That difference between the struggle for proletarian internationalism and adaptation to bourgeois nationalism is fully illustrated by contrasting Connolly's involvement with the two different publications entitled "Workers' Republic". In the first version, Connolly wrote in 1898 "Having learned from history that all bourgeois movements end in compromise, that the bourgeois revolutionists of today become the conservatives of tomorrow, the Irish Socialists refuse to deny or to lose their identity with those who only half understand the problem of liberty".9

Sadly, after many years of struggling for revolutionary socialism against the weaknesses of the Second International, Connolly became allied with the bourgeois forces that he had denounced in 1898. He edited a second publication called "Workers' Republic" from May 1915 to April 1916 as he abandoned proletarian struggle in favour of a bourgeois nationalist military adventure.

Workers seeking a really hopeful future cannot afford to be misled by the leftist flag wavers for the "Workers' Republic". History has shown that the form of proletarian rule will not be a bourgeois republic with a left-wing mask but will be based on Soviets/Councils, our own working-class organisations. Indeed, the ultimate goal of a truly human society was summed up in the final words of "Old Wine in New Bottles", published in April, 1914. Before succumbing to nationalism Connolly was still able to argue for an "ideal Co-operative Commonwealth" - a socialist vision of the future classless society of a free association of producers.

Destroy Capitalism, Destroy Borders

One of the obvious changes between the current capitalist world and a future human society is that future generations will have no need for states or the boundaries between them. That product of the overthrow of class society is repeated in CWO's basic positions where we describe a future, "global society where production is for need and not profit (and is therefore sustainable), where the state, national frontiers and money have been abolished". Such a vision is in stark contrast to the experiments with "soft borders" in the EU, whether in the Schengen10 area or between ROI and UK.
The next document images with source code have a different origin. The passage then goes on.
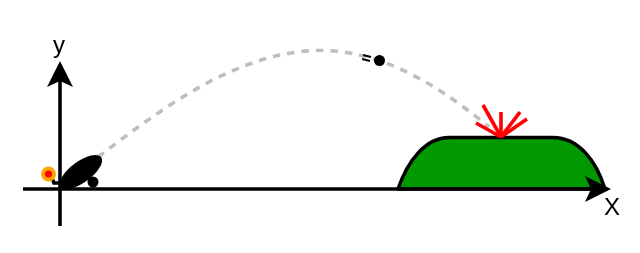
<!DOCTYPE html>
<html lang="en">
<head>
<meta charset="utf-8">
<title>Projectile motion diagram</title>
<style>
:root {
  --paper: #ffffff;
  --ink: #000000;
  --path: #bfbfbf;
  --hill: #009900;
  --impact: #ff0000;
  --flame: #ffa500;
}
* { margin: 0; padding: 0; box-sizing: border-box; }
html, body { width: 640px; height: 253px; overflow: hidden; background: var(--paper); }
.diagram { position: relative; width: 640px; height: 253px; overflow: hidden; }
.drawing { display: block; }
.axis-label {
  position: absolute;
  width: 24px;
  text-align: center;
  font: 24px/28px "Liberation Sans", Arial, sans-serif;
  color: var(--ink);
}
.axis-label-y { left: 47px; top: 31px; }
.axis-label-x { left: 600px; top: 193px; }
.trajectory { fill: none; stroke: var(--path); stroke-width: 3.6; stroke-dasharray: 7.5 7; }
.hill { fill: var(--hill); stroke: var(--ink); stroke-width: 3.6; stroke-linejoin: round; }
.axes { stroke: var(--ink); stroke-width: 3.6; }
.impact { stroke: var(--impact); stroke-width: 3.6; }
.speed-marks { stroke: var(--ink); stroke-width: 2; }
.fuse { fill: none; stroke: var(--ink); stroke-width: 3.4; }
.flame { fill: var(--flame); }
.ember { fill: var(--impact); }
</style>
</head>
<body>
<main class="diagram">
  <svg class="drawing" width="640" height="253" viewBox="0 0 640 253" role="img" aria-label="A cannon at the origin fires a ball along an arc that lands on a green hill">
    <defs>
      <path id="arrowhead" d="M0 0L-26 -13L-20 0L-26 13Z"/>
    </defs>

    <path class="trajectory" d="M98 157C160 110 238 50 322 50.500C390 51 450 95 489 127"/>

    <path class="hill" d="M398 189C408 160 426 137.500 449 137.500H553C578 137.500 596 160 605 189Z"/>

    <g class="axes">
      <line x1="23" y1="189" x2="594" y2="189"/>
      <line x1="60" y1="226" x2="60" y2="78"/>
    </g>
    <use href="#arrowhead" transform="translate(611 189)"/>
    <use href="#arrowhead" transform="translate(60 61) rotate(-90)"/>

    <g class="impact">
      <line x1="501" y1="137" x2="476" y2="123"/>
      <line x1="501" y1="137" x2="483" y2="105"/>
      <line x1="501" y1="137" x2="501" y2="112"/>
      <line x1="501" y1="137" x2="520" y2="112"/>
      <line x1="501" y1="137" x2="527" y2="119"/>
    </g>

    <g class="cannon">
      <path class="fuse" d="M62 183H54L52 178"/>
      <circle class="flame" cx="48.500" cy="174" r="7.500"/>
      <circle class="ember" cx="48.500" cy="174" r="3.600"/>
      <ellipse cx="81" cy="172" rx="25" ry="10.500" transform="rotate(-36 81 172)"/>
      <circle cx="93" cy="182" r="5.500"/>
    </g>

    <g class="ball">
      <circle cx="379.500" cy="60.500" r="5.500"/>
      <g class="speed-marks">
        <line x1="363" y1="55" x2="371" y2="57"/>
        <line x1="362" y1="59" x2="370" y2="61"/>
      </g>
    </g>
  </svg>
  <span class="axis-label axis-label-y">y</span>
  <span class="axis-label axis-label-x">X</span>
</main>
</body>
</html>
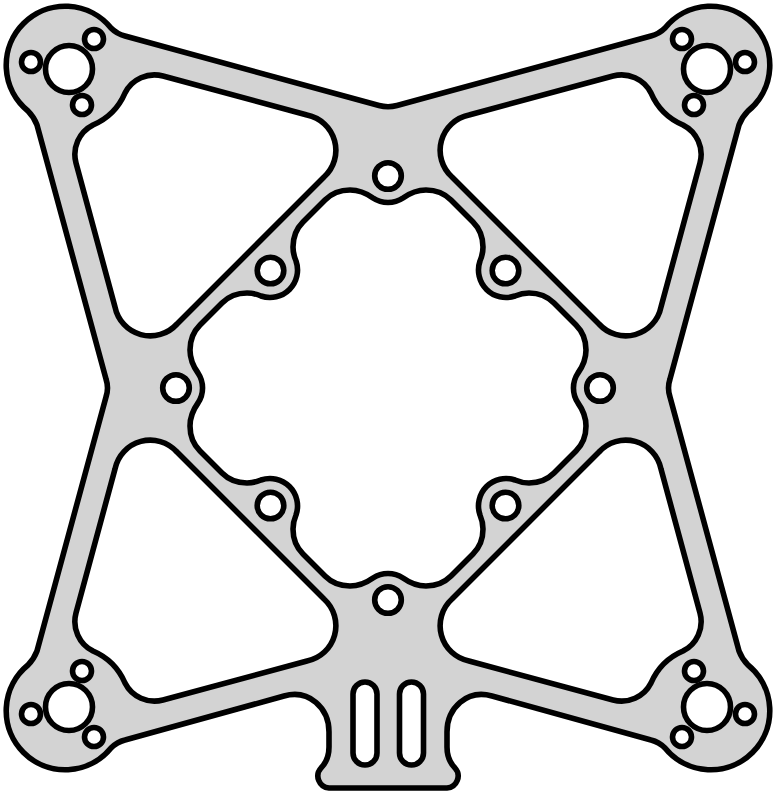
<!DOCTYPE html>
<html lang="en">
<head>
<meta charset="utf-8">
<title>Frame plate</title>
<style>
:root { --plate: #d3d3d3; --line: #000; --paper: #fff; }
html, body { margin: 0; background: var(--paper); overflow: hidden; }
svg { display: block; width: 778px; height: 803px; stroke: var(--line); stroke-width: 5.6; stroke-linejoin: round; }
.plate { fill: var(--plate); }
.cutouts { fill: var(--paper); }
</style>
</head>
<body>
<svg viewBox="0 0 778 803" role="img" aria-label="Quadcopter frame plate with four motor mounts">
  <defs>
    <g id="corner">
      <path d="M163 76 L307 115 A36 36 0 0 1 324 177 L177 324 A36 36 0 0 1 115 307 L76 163 A33 33 0 0 1 93 125 A61 61 0 0 0 125 93 A33 33 0 0 1 163 76 Z"/>
      <circle cx="69" cy="69" r="23.5"/>
      <circle cx="94" cy="39" r="9.5"/>
      <circle cx="31" cy="62" r="9.5"/>
      <circle cx="82" cy="105" r="9.5"/>
      <circle cx="270.5" cy="270.5" r="13.3"/>
    </g>
    <circle id="bolt" r="13.3"/>
    <rect id="slot" width="24" height="83" y="682" rx="12"/>
  </defs>

  <path class="plate" d="M125 36 L379 105.5 Q388 108 397 105.5 L651 36 Q659 34 665 28 A59 59 0 1 1 748 111 Q742 117 739 125
    L670 379 Q667 388 670 397 L739 651 Q742 659 748 665 A59 59 0 1 1 665 748 Q659 742 651 740
    L492 696 C467 689 447 708 447 732 V747 Q447 760 455 768 A12 12 0 0 1 447 788
    H329 A12 12 0 0 1 321 768 Q329 760 329 747 V732 C329 708 309 689 284 696
    L125 740 Q117 742 111 748 A59 59 0 1 1 28 665 Q34 659 37 651
    L106 397 Q109 388 106 379 L37 125 Q34 117 28 111 A59 59 0 1 1 111 28 Q117 34 125 36 Z"/>

  <g class="cutouts">
    <path id="centre-opening" d="M403 198 A27 27 0 0 1 373 198 C366 193 359 190 350 190 Q335 190 325 200 L303 222 Q293 232 293 247 Q293 254 296 261
      A27.5 27.5 0 0 1 261 296 Q254 293 247 293 Q232 293 222 303 L200 325 Q190 335 190 350 C190 359 193 366 198 373
      A27 27 0 0 1 198 403 C193 410 190 417 190 426 Q190 441 200 451 L222 473 Q232 483 247 483 Q254 483 261 480
      A27.5 27.5 0 0 1 296 515 Q293 522 293 529 Q293 544 303 554 L325 576 Q335 586 350 586 C359 586 366 583 373 578
      A27 27 0 0 1 403 578 C410 583 417 586 426 586 Q441 586 451 576 L473 554 Q483 544 483 529 Q483 522 480 515
      A27.5 27.5 0 0 1 515 480 Q522 483 529 483 Q544 483 554 473 L576 451 Q586 441 586 426 C586 417 583 410 578 403
      A27 27 0 0 1 578 373 C583 366 586 359 586 350 Q586 335 576 325 L554 303 Q544 293 529 293 Q522 293 515 296
      A27.5 27.5 0 0 1 480 261 Q483 254 483 247 Q483 232 473 222 L451 200 Q441 190 426 190 C417 190 410 193 403 198 Z"/>
    <use href="#corner"/>
    <use href="#corner" transform="matrix(-1 0 0 1 776 0)"/>
    <use href="#corner" transform="matrix(1 0 0 -1 0 776)"/>
    <use href="#corner" transform="matrix(-1 0 0 -1 776 776)"/>
    <use href="#bolt" x="388" y="176"/>
    <use href="#bolt" x="600" y="388"/>
    <use href="#bolt" x="388" y="600"/>
    <use href="#bolt" x="176" y="388"/>
    <use href="#slot" x="353"/>
    <use href="#slot" x="399.5"/>
  </g>
</svg>
</body>
</html>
For communists the full elimination of states and their borders is central to the end of class society and exploitation. The EU arrangements of Customs Unions and Single Markets merely allow the boss class to better arrange their exploitation while maintaining the xenophobic practices of "Fortress Europe". Being drawn into the bosses' discussions about how and where to exercise their powers to create borders is one of the many diversions that capitalism has created to confuse and distract the working class.

Workers need to struggle for our own interests within and against the bosses' system. That is the meaningful alternative to any of our rulers' claptrap about Canada++, Norway models, Brexit in Name Only or People's Votes.


  • 3Sir Edward Carson (1854-1935) was the original leader of Ulster unionism opposed to Home Rule before the First World War. He was the founder of the Ulster Volunteer Force and his statute stands in front of the Parliament building at Stormont. Ian Paisley (1926-2014) founded the Democratic Unionist Party in the 1970s, which eventually eclipsed the Ulster Unionists, as well as several paramilitary groups. More bigoted in his Protestantism he eventually agreed to the Good Friday Peace agreement. Both men were highly honoured by the British state in their lifetimes.
  • 4The United Kingdom of Great Britain and Northern Ireland - a predictably reactionary state name chosen by a ruling class that chopped off one king's head and deposed and exiled his son, another king, in the process of establishing bourgeois political domination!
  • 6The title of a 1914 article arguing for Industrial as against Craft Trade Unions.
  • 7"If", Rudyard Kipling.
  • 10The Schengen agreement allows for travel between 26 European states without conventional border controls. Neither UK nor ROI are signatories.